Filter the entries below, keeping every line that has the word "searchBox".

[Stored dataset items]
--- START ---

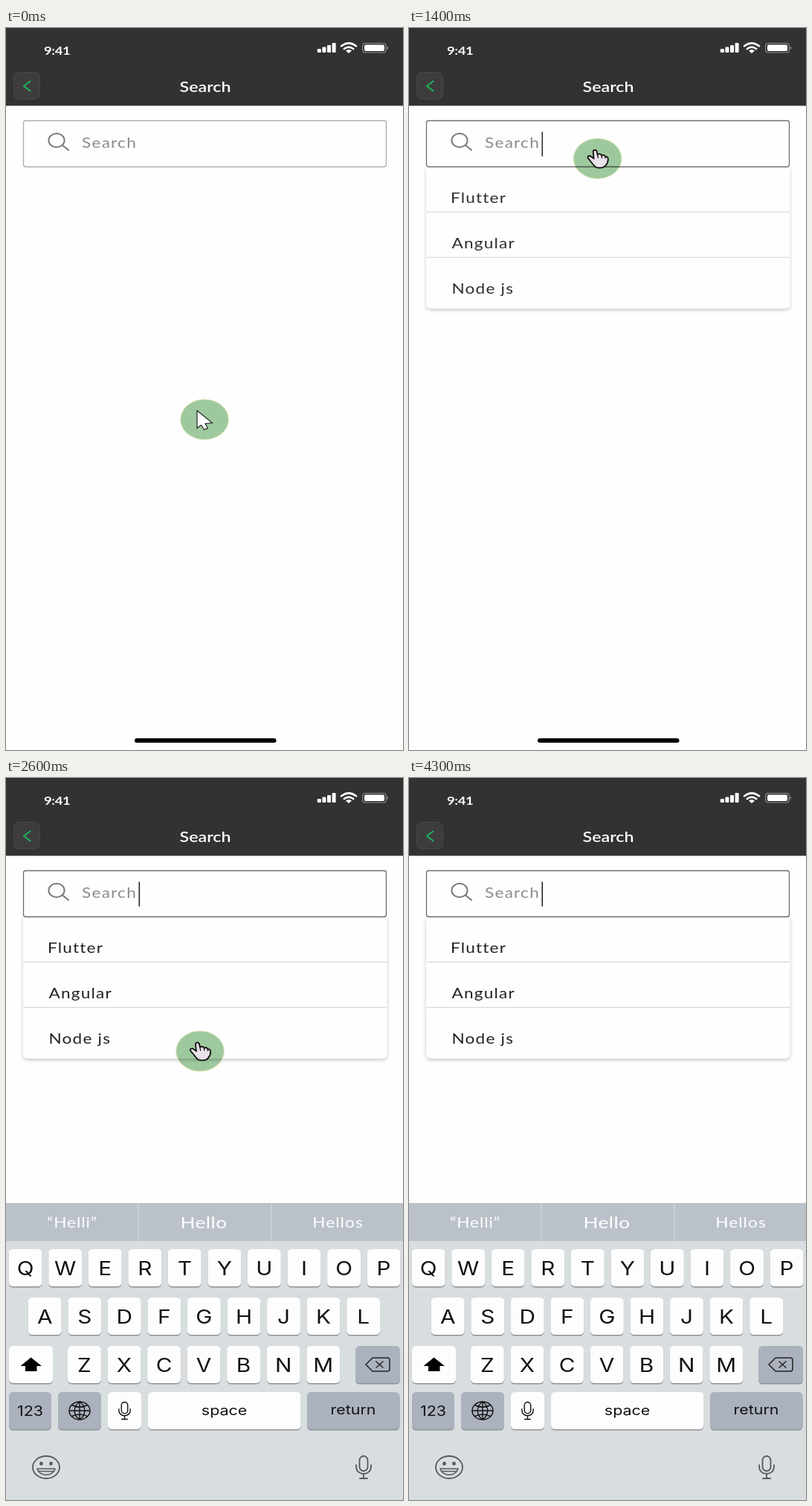
An HTML page for the animation above (6.7 s loop, 534 px wide and 970 px high).

```html
<!DOCTYPE html>
<html lang="en">
<head>
<meta charset="utf-8">
<title>Search</title>
<style>
html, body { margin: 0; width: 100%; height: 100%; overflow: hidden; background: #fefefe; }
svg { display: block; width: 100vw; height: 100vh; }
.ui { font-family: Lato, "Noto Sans", sans-serif; }
.key { font-family: Inter, Roboto, sans-serif; }
.line { fill: none; stroke-linecap: round; stroke-linejoin: round; }
#list { filter: drop-shadow(0 2px 2.5px rgba(0, 0, 0, .22)); }
#halo { mix-blend-mode: multiply; }
</style>
</head>
<body>
<svg id="stage" viewBox="0 0 534 970"></svg>
<script>
const LOOP = 6700, STEP = 100;
const ASPECT = 1.19; // the phone screen is shown wider than tall by this factor

const rect = (x, y, w, h, r, fill, more = '') =>
  `<rect x="${x}" y="${y}" width="${w}" height="${h}" rx="${r}" fill="${fill}" ${more}/>`;
const line = (d, color, width = 1.5) =>
  `<path class="line" d="${d}" stroke="${color}" stroke-width="${width}"/>`;
const text = (str, x, y, size, fill, { cls = 'ui', anchor = 'start', gap = 0, weight = 400 } = {}) =>
  `<text class="${cls}" transform="translate(${x} ${y}) scale(${ASPECT} 1)" font-size="${size}" fill="${fill}"
    text-anchor="${anchor}" letter-spacing="${gap}" font-weight="${weight}">${str}</text>`;

function header() {
  const bars = [5, 7.5, 10, 13].map((h, i) => rect(418.8 + i * 6.6, 33 - h, 5, h, 1.3, '#fff')).join('');
  return rect(0, 0, 534, 104.5, 0, '#323232') +
    text('9:41', 51, 36, 15.5, '#fff', { weight: 700, gap: -.3 }) + bars +
    line('M451 24.3Q461 16.4 471 24.3M454.8 28Q461 23.2 467.2 28', '#fff', 2.6) +
    '<path d="M457 30.6Q461 27.6 465 30.6L461 34Z" fill="#fff"/>' +
    rect(479.7, 20.5, 31.5, 12.5, 3.5, 'none', 'stroke="#8e8e8e" stroke-width="1.2"') +
    rect(482, 22.5, 27, 8.6, 2, '#fff') +
    '<path d="M512.6 24.5q3 2.2 0 4.6z" fill="#999"/>' +
    rect(10.5, 59.5, 35, 36, 7, '#3d3d3d', 'stroke="#484848"') +
    line('M32.5 71.5L24 78L32.5 84.5', '#1db55e', 2) +
    text('Search', 268, 86, 19.5, '#fff', { anchor: 'middle', weight: 600 });
}

function searchBox() {
  return rect(23.5, 124.5, 488, 62, 3, 'none', 'id="frame" stroke-width="1.3"') +
    '<ellipse cx="68" cy="151" rx="10.6" ry="9.2" fill="none" stroke="#7c7c7c" stroke-width="2"/>' +
    line('M76 157.5L84 164', '#7c7c7c', 2.2) +
    text('Search', 102, 161, 19, '#8c8c8c', { gap: 1.05 });
}

function dropdown() {
  const rows = ['Flutter', 'Angular', 'Node js']
    .map((name, i) => text(name, i ? 57.5 : 56, 235 + i * 61, 19, '#222', { gap: 1 })).join('');
  return '<path id="list" d="M23 187H512.5V370q0 7-7 7H30q-7 0-7-7z" fill="#fefefe"/>' +
    line('M24 247.3H512M24 308.3H512', '#cdcdcd', 1.1) + rows;
}

function mic(x, y, scale, color) {
  return `<g transform="translate(${x} ${y}) scale(${scale})">` +
    rect(-5.5, -15, 11, 20, 5.5, 'none', `stroke="${color}" stroke-width="1.8"`) +
    line('M-10-3v2c0 13 20 13 20 0v-2M0 9v6M-5 15h10', color, 1.8) + '</g>';
}

function keyboard() {
  const GRAY = '#abb2be';
  const key = (x, y, w, fill = '#fdfdfd', h = 50) =>
    rect(x, y + 1.5, w, h, 5.5, '#8d9298') + rect(x, y, w, h, 5.5, fill);
  const row = (letters, x, y) => [...letters].map((c, i) =>
    key(x + i * 53.55, y, 44.8) +
    text(c, x + i * 53.55 + 22.4, y + 34.5, 25, '#111', { cls: 'key', anchor: 'middle' })).join('');
  const label = (str, x, y) => text(str, x, y, 18, '#111', { cls: 'key', anchor: 'middle' });
  const hint = (str, x, y, size, gap) => text(str, x, y, size, '#fff', { anchor: 'middle', gap });

  return rect(0, 571, 534, 440, 0, '#d8dde0') + rect(0, 571, 534, 51, 0, '#bac1c9') +
    line('M178 572V621M357 572V621', '#cdd3d8', 1.5) +
    hint('“Helli”', 89, 604, 19, .8) + hint('Hello', 266, 605, 22, .4) + hint('Hellos', 446.5, 604, 19, .9) +
    row('QWERTYUIOP', 3.7, 633) + row('ASDFGHJKL', 29.8, 698) + row('ZXCVBNM', 83, 763) +
    key(4, 763, 59) + '<path d="M33.5 778.5L48 790H41.5V797H26V790H19.5Z"/>' +
    key(470, 763, 60, GRAY) +
    line('M484 788L493 779H513q3 0 3 3V794q0 3-3 3H493ZM498 784l9 8m0-8l-9 8', '#222', 1.5) +
    key(4, 825, 57, GRAY) + label('123', 32.5, 857) +
    key(70, 825, 58, GRAY) +
    line('M85 850a14 12 0 1 0 28 0a14 12 0 1 0-28 0H113M99 838V862M99 838c-9 6-9 18 0 24c9-6 9-18 0-24M88.5 842.5q10.5 5 21 0M88.5 857.5q10.5-5 21 0', '#111', 1.4) +
    key(137, 825, 45) + mic(159.5, 850, .77, '#111') +
    key(191, 825, 205.5) + label('space', 293.5, 856) +
    key(405, 825, 124.5, GRAY) + label('return', 467, 855) +
    '<ellipse cx="54" cy="926" rx="18" ry="15" fill="none" stroke="#55595d" stroke-width="1.8"/>' +
    '<g fill="#55595d"><ellipse cx="47.5" cy="921" rx="2.3" ry="2.6"/><ellipse cx="60.5" cy="921" rx="2.3" ry="2.6"/></g>' +
    line('M42 928H66C63 939 45 939 42 928ZM44 931.5H64', '#55595d', 1.6) +
    mic(481, 926, 1, '#55595d');
}

function pointer() {
  return '<ellipse id="halo" rx="32.3" ry="27" fill="#9fca9f" stroke="#dbe2b0"/>' +
    '<path id="arrow" d="M-10-12V11.5L-4.5 7.5L-.3 13.8L4.3 11.7L1 5.5L10.5 4.5Z" fill="#fff" stroke="#222" stroke-width="1.2"/>' +
    '<g id="hand" stroke="#111" stroke-width="1.8" stroke-linejoin="round" stroke-linecap="round">' +
    '<path d="M-6-9C-6-12.5-1-12.5-1-9L0-5C1-7 5-6.5 5.5-4C7-5.5 10-4.5 10.5-2.5C12-3 14-2 14 0C14.5 4 13 7 11 9C8 13.5-2 13.5-5 9C-8 5-11 2-13-1C-14-3-11-4.5-9-3L-5 0Z" fill="#e9e2ea"/>' +
    '<path d="M0-5l.6 4M5.5-4l.3 3M10.5-2.5v2" fill="none" stroke-width="1.3"/></g>';
}

const stage = document.getElementById('stage');
stage.innerHTML = rect(0, 0, 534, 970, 0, '#fefefe') + header() +
  `<g id="menu">${dropdown()}</g>` + searchBox() +
  `<g id="caret">${line('M179.3 140V172', '#222', 1.6)}</g>` +
  rect(173, 954.3, 190.5, 6, 3, '#000') +
  `<g id="keys">${keyboard()}</g><g id="pointer">${pointer()}</g>`;

const part = Object.fromEntries([...stage.querySelectorAll('[id]')].map(el => [el.id, el]));

// time, x, y of the pointer
const PATH = [
  [0, 267, 526], [100, 269, 510], [300, 275, 424], [500, 263, 292], [700, 253.5, 205],
  [800, 251.5, 187], [1000, 250, 175], [1100, 250, 175], [1800, 258.5, 176], [2100, 258.5, 176],
  [2200, 243, 237], [2600, 261, 367], [2800, 269, 418], [3100, 268, 474], [3400, 265.5, 504],
  [4000, 265.5, 504], [4100, 425, 612], [4200, 512, 664], [LOOP, 512, 664]
];

function pointerAt(t) {
  const i = PATH.findIndex(p => p[0] > t);
  const [t0, x0, y0] = PATH[i - 1], [t1, x1, y1] = PATH[i];
  const k = (t - t0) / (t1 - t0);
  return [x0 + (x1 - x0) * k, y0 + (y1 - y0) * k];
}

const show = (el, on) => el.setAttribute('visibility', on ? 'visible' : 'hidden');

function draw(t) {
  const open = Math.min(1, Math.max(0, (t - 1100) / 400));
  const fade = 1 - (1 - open) ** 2;
  part.menu.setAttribute('opacity', fade);
  part.caret.setAttribute('opacity', fade);
  const shade = Math.round(172 - 64 * fade);
  part.frame.setAttribute('stroke', `rgb(${shade},${shade},${shade})`);

  show(part.keys, t >= 2200);
  const drop = t < 2600 ? 20 * Math.exp((2200 - t) / 80) : 0;
  part.keys.setAttribute('transform', `translate(0 ${drop})`);

  const [x, y] = pointerAt(t);
  part.pointer.setAttribute('transform', `translate(${x} ${y})`);
  const hand = (t >= 800 && t < 1500) || t >= 2200;
  const inside = t < 4300;
  show(part.halo, inside);
  show(part.hand, inside && hand);
  show(part.arrow, inside && !hand);
}

const start = performance.now();
function tick() {
  const t = (performance.now() - start) % LOOP;
  draw(Math.floor(t / STEP) * STEP);
  requestAnimationFrame(tick);
}
tick();
</script>
</body>
</html>
```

--- END ---

■ OUTPUT ■
function searchBox() {
  `<g id="menu">${dropdown()}</g>` + searchBox() +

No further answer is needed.